What the task asks:
Show all lines of the listing that hold the word "fragCoord".
╭──
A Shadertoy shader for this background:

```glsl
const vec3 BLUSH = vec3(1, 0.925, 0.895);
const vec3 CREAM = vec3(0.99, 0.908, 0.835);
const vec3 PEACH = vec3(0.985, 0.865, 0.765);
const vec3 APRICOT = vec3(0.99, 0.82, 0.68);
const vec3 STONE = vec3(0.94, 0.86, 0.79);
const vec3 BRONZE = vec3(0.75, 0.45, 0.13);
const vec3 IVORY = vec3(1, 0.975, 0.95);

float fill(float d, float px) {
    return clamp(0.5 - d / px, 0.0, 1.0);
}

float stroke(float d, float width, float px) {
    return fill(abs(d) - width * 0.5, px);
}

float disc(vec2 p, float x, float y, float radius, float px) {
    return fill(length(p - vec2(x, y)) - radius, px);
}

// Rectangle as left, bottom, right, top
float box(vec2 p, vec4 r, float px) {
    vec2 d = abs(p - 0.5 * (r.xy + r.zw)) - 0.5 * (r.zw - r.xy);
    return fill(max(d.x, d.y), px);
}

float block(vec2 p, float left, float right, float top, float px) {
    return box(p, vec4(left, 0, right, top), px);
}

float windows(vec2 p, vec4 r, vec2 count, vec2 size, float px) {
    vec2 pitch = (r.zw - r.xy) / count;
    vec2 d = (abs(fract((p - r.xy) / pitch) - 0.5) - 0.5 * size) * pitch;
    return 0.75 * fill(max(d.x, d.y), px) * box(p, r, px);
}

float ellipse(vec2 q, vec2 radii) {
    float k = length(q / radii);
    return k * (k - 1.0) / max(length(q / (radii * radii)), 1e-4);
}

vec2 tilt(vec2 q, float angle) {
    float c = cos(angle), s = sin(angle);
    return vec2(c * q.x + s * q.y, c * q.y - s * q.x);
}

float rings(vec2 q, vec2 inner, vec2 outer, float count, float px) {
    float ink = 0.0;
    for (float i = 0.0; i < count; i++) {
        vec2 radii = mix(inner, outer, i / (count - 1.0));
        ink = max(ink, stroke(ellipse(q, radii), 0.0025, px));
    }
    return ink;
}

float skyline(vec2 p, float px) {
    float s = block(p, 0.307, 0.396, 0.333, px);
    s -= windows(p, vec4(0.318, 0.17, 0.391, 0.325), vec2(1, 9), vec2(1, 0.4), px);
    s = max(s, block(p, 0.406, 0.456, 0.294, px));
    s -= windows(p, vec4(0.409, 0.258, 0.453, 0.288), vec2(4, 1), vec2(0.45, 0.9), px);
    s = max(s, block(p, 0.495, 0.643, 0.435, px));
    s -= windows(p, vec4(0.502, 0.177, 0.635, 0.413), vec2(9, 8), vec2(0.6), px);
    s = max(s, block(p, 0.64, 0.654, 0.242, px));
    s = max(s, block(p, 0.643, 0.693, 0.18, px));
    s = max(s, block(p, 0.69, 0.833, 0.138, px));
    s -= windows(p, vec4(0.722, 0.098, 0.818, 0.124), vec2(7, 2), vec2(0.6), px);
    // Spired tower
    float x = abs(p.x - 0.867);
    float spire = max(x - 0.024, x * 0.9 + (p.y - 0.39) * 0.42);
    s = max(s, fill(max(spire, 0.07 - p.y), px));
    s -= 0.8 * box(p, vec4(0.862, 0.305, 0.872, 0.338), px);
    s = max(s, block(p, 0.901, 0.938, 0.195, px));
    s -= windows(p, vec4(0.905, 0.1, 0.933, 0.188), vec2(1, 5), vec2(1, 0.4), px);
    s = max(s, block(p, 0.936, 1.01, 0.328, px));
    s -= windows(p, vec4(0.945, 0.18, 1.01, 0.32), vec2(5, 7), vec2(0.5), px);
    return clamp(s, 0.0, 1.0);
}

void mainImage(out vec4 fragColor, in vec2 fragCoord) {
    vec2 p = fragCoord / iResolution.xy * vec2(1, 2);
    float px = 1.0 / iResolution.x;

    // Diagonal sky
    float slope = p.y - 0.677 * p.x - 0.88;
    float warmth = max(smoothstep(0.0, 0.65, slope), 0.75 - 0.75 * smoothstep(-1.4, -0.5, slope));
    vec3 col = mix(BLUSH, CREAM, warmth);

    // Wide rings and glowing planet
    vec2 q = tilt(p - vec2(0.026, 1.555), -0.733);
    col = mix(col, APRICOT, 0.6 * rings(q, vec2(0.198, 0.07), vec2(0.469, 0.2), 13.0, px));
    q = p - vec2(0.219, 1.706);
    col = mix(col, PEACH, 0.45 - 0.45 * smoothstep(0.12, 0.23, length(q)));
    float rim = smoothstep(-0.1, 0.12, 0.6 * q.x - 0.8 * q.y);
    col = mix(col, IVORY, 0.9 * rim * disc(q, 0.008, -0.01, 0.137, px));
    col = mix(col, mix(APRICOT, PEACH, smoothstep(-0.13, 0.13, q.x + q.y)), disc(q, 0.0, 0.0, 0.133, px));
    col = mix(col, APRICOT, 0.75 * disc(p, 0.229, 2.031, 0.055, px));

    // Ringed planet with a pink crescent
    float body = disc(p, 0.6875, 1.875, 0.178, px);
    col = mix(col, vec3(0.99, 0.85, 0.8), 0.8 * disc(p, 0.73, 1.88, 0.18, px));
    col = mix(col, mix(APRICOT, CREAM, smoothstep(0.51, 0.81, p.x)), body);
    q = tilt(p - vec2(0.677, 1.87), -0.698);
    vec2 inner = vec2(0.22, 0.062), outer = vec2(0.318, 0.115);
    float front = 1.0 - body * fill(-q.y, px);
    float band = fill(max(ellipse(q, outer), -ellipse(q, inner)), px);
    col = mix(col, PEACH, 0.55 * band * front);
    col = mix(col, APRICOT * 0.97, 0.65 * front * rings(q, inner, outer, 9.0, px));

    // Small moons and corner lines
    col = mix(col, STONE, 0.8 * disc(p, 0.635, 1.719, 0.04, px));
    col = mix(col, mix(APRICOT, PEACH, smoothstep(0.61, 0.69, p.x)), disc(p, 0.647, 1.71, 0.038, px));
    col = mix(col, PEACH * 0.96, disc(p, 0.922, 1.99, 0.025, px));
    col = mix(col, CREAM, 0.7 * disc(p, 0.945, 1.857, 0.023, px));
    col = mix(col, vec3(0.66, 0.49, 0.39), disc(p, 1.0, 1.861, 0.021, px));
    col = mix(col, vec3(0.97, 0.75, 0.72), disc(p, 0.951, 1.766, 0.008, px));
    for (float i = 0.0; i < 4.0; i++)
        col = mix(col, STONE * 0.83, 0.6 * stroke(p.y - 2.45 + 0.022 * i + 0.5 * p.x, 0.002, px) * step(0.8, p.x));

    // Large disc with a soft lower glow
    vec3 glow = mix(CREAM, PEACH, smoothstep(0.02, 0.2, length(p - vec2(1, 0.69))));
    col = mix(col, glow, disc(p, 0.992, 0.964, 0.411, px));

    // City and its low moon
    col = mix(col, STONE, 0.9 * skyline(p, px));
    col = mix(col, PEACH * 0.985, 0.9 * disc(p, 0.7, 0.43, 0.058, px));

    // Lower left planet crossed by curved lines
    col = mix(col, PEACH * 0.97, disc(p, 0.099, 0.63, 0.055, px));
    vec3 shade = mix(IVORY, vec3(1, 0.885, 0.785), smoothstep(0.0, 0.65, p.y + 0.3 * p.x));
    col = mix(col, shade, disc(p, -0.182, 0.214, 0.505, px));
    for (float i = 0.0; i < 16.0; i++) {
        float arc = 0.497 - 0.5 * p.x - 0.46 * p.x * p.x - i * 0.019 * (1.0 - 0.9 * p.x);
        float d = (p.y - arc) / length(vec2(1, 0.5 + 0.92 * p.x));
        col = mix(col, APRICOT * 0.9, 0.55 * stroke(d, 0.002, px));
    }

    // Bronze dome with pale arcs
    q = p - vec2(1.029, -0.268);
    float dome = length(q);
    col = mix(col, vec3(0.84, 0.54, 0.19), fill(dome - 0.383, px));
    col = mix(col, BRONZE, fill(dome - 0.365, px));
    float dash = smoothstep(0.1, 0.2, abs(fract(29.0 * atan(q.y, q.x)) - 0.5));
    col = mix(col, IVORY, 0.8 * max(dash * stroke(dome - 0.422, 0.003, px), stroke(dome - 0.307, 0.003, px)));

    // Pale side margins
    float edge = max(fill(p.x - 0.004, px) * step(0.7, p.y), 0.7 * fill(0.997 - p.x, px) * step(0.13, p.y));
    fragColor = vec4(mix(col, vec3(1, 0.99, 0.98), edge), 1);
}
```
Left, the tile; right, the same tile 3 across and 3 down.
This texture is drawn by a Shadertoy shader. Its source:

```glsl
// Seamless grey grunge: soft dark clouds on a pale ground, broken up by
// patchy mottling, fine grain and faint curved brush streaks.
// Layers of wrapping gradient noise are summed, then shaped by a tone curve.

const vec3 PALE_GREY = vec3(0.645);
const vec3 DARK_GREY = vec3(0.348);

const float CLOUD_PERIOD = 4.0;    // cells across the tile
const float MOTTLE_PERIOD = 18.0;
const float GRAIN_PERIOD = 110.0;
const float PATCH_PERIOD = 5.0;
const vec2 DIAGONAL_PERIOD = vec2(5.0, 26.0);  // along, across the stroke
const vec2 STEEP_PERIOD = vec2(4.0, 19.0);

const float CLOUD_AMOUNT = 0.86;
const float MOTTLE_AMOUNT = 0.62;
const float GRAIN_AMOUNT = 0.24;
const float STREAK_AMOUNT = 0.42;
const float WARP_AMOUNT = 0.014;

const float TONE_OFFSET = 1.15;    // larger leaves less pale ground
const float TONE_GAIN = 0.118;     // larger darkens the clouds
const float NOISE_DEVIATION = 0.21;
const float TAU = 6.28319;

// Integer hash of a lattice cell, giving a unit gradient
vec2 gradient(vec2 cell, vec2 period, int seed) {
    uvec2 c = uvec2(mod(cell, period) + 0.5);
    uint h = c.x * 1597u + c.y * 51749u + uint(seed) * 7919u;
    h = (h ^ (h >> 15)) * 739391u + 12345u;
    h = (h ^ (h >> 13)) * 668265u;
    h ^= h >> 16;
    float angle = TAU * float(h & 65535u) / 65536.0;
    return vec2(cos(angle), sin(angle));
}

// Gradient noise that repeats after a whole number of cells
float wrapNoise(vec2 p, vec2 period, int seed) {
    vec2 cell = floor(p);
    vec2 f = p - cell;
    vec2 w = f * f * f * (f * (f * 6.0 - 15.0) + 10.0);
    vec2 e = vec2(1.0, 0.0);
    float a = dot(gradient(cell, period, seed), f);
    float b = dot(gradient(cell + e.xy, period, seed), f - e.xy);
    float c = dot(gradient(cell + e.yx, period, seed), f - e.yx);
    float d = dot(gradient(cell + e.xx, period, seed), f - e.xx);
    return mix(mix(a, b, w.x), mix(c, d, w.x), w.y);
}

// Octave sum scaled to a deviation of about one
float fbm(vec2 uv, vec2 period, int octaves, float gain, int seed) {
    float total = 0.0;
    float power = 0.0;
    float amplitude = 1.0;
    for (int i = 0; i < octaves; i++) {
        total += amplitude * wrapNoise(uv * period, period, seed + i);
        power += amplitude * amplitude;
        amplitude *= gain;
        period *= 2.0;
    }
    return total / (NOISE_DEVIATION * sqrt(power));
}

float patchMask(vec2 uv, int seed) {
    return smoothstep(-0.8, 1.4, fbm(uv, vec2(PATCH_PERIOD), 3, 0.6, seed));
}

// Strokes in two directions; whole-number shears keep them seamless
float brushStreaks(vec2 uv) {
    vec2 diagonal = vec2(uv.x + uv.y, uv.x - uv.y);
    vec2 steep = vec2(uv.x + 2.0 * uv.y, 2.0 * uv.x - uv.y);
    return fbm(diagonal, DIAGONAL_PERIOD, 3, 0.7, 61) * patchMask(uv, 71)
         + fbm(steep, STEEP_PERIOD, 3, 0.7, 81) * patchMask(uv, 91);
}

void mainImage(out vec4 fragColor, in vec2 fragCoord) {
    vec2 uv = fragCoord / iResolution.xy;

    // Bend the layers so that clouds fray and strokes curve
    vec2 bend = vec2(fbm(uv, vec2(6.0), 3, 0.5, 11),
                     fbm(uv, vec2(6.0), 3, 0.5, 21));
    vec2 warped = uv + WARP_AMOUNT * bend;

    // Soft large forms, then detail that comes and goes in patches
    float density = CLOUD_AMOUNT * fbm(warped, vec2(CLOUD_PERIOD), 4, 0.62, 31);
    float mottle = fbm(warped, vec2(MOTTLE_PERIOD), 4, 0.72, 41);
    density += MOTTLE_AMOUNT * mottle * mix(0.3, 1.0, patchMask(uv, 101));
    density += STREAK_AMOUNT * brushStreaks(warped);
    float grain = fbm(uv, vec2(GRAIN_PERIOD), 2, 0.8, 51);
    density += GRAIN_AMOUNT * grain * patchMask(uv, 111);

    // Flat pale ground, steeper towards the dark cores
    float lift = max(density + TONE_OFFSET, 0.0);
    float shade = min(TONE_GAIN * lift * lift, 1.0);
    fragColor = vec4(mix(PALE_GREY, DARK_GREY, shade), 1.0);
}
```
╰──
Task answer:
void mainImage(out vec4 fragColor, in vec2 fragCoord) {
    vec2 p = fragCoord / iResolution.xy * vec2(1, 2);
void mainImage(out vec4 fragColor, in vec2 fragCoord) {
    vec2 uv = fragCoord / iResolution.xy;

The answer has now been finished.